(Saturday, May 12)
Armenia’s newly appointed Education Minister Arayik Harutiunian tells “Zhoghovurd” that he is planning significant reforms of public education in the country and will hold substantive discussions on the matter with experts and civil society members. “Experts and I have the impression that there are many problems which have not been solved until now due to a lack of political will,” he says. “Many of those problems can be solved quickly. They include the politicization of public schools, [illegal] collection of money [from students,] the politicization of universities and the problem of their effective management and a lack of autonomy.”
Interviewed by “Hraparak,” Edmon Marukian, a leader of the opposition Yelk alliance, says that the new Armenian government headed by Nikol Pashinian is not seeking to replace the current leaders of the National Assembly mostly affiliated with the Republican Party (HHK) for the time being. He also reuses to speculate about possible defections from the HHK’s parliamentary faction which would cause Serzh Sarkisian’s party to lose its majority in the National Assembly.
Speaking to “Aravot,” Alen Simonian, a senior member of Pashinian’s Civil Contract party, downplays criticism of some of the appointments made by the new prime minister. He says that the criticism is the result of misunderstandings and will not damage the new government’s popularity.

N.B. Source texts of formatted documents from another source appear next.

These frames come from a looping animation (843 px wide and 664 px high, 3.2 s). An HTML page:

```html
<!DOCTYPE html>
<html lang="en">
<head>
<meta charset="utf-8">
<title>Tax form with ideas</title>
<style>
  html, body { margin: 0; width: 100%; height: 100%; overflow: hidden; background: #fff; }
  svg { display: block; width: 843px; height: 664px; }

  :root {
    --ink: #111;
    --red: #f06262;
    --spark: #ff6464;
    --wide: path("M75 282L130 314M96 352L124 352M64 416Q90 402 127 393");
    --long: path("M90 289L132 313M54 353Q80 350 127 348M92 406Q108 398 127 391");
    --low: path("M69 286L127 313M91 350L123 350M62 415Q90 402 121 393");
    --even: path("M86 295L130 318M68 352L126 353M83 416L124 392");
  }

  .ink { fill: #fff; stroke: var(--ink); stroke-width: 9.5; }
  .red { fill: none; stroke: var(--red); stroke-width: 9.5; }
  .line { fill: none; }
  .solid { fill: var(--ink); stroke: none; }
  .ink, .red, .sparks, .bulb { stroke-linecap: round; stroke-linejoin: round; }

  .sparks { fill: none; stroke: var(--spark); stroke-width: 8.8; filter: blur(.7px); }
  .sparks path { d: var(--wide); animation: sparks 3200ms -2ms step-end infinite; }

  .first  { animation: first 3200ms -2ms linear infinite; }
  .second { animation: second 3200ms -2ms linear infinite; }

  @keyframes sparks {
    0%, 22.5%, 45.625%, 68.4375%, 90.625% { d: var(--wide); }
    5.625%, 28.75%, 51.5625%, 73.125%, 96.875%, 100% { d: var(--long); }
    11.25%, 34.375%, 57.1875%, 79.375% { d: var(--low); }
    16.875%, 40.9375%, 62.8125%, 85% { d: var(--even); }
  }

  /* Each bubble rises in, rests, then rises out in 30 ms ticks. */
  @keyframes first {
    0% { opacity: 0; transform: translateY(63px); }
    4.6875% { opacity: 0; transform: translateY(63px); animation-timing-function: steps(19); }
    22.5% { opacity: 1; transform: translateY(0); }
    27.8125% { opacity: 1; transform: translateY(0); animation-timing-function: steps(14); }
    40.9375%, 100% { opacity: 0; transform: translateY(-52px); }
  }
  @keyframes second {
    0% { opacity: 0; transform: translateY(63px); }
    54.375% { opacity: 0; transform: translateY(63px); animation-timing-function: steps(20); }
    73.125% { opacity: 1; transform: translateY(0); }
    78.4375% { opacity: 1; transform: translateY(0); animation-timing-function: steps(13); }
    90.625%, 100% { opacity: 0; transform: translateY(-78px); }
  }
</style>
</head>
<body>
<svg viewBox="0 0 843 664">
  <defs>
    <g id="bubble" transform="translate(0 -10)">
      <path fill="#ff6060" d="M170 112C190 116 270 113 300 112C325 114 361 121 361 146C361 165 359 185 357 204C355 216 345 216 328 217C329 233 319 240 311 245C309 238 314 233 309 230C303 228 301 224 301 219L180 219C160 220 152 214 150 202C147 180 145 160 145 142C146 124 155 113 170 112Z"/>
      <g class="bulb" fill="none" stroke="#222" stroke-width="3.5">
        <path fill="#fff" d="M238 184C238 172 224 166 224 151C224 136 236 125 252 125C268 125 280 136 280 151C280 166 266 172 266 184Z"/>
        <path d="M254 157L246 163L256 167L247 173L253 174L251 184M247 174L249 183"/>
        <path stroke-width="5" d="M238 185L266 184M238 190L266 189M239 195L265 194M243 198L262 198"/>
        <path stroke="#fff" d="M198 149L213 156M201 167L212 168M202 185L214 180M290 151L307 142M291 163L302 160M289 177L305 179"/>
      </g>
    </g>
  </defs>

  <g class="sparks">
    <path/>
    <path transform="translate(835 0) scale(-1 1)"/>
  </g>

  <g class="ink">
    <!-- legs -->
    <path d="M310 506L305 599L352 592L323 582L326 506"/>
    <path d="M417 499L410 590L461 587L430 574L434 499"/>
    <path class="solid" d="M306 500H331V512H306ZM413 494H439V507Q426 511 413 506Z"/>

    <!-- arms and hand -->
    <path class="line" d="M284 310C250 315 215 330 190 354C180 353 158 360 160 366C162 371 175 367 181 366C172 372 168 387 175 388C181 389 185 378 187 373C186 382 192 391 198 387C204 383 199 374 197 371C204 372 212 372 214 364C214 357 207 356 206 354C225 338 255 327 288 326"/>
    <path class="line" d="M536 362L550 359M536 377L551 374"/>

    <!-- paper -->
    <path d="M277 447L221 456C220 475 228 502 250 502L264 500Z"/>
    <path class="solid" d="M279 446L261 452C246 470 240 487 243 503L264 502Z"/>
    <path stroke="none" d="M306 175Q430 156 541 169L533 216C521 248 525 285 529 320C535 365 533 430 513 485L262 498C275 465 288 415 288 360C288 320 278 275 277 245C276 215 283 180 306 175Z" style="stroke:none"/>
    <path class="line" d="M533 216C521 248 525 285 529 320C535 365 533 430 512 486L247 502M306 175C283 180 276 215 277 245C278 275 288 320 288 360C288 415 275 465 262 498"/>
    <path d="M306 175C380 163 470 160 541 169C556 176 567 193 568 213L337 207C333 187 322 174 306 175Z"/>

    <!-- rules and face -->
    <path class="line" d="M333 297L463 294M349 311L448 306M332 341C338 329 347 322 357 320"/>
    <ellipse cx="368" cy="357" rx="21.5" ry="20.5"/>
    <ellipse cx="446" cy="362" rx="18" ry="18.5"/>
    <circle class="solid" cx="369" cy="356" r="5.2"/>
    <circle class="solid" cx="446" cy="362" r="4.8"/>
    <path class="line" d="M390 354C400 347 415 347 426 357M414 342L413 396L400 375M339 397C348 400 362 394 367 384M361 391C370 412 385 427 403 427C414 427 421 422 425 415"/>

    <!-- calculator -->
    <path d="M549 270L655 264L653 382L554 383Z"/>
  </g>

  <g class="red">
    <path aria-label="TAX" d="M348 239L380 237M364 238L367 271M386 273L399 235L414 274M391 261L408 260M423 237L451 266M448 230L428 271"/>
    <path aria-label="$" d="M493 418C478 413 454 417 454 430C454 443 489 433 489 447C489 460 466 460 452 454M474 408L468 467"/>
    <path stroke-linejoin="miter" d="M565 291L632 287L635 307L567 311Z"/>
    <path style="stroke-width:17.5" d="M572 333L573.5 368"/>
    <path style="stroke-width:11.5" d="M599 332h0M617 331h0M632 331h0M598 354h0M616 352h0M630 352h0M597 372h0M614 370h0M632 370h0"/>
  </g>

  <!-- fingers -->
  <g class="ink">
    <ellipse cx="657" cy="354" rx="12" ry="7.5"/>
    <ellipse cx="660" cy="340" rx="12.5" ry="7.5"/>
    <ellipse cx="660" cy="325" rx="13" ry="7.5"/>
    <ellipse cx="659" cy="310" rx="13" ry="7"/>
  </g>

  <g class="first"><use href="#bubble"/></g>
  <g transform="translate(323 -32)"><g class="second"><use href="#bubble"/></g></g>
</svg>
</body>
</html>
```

Ryszard Czarnecki, a deputy speaker of the European Parliament, tells “168 Zham” that Pashinian’s election as prime minister opened up “new opportunities” for Armenia’s relationship with the European Union. “There are also concerns that the interim government will concentrate on organizing fresh parliamentary elections and avoid dealing with foreign policy issues in earnest,” he says. He says Pashinian’s government should take “bolder” steps in the international arena than the previous Armenian governments did.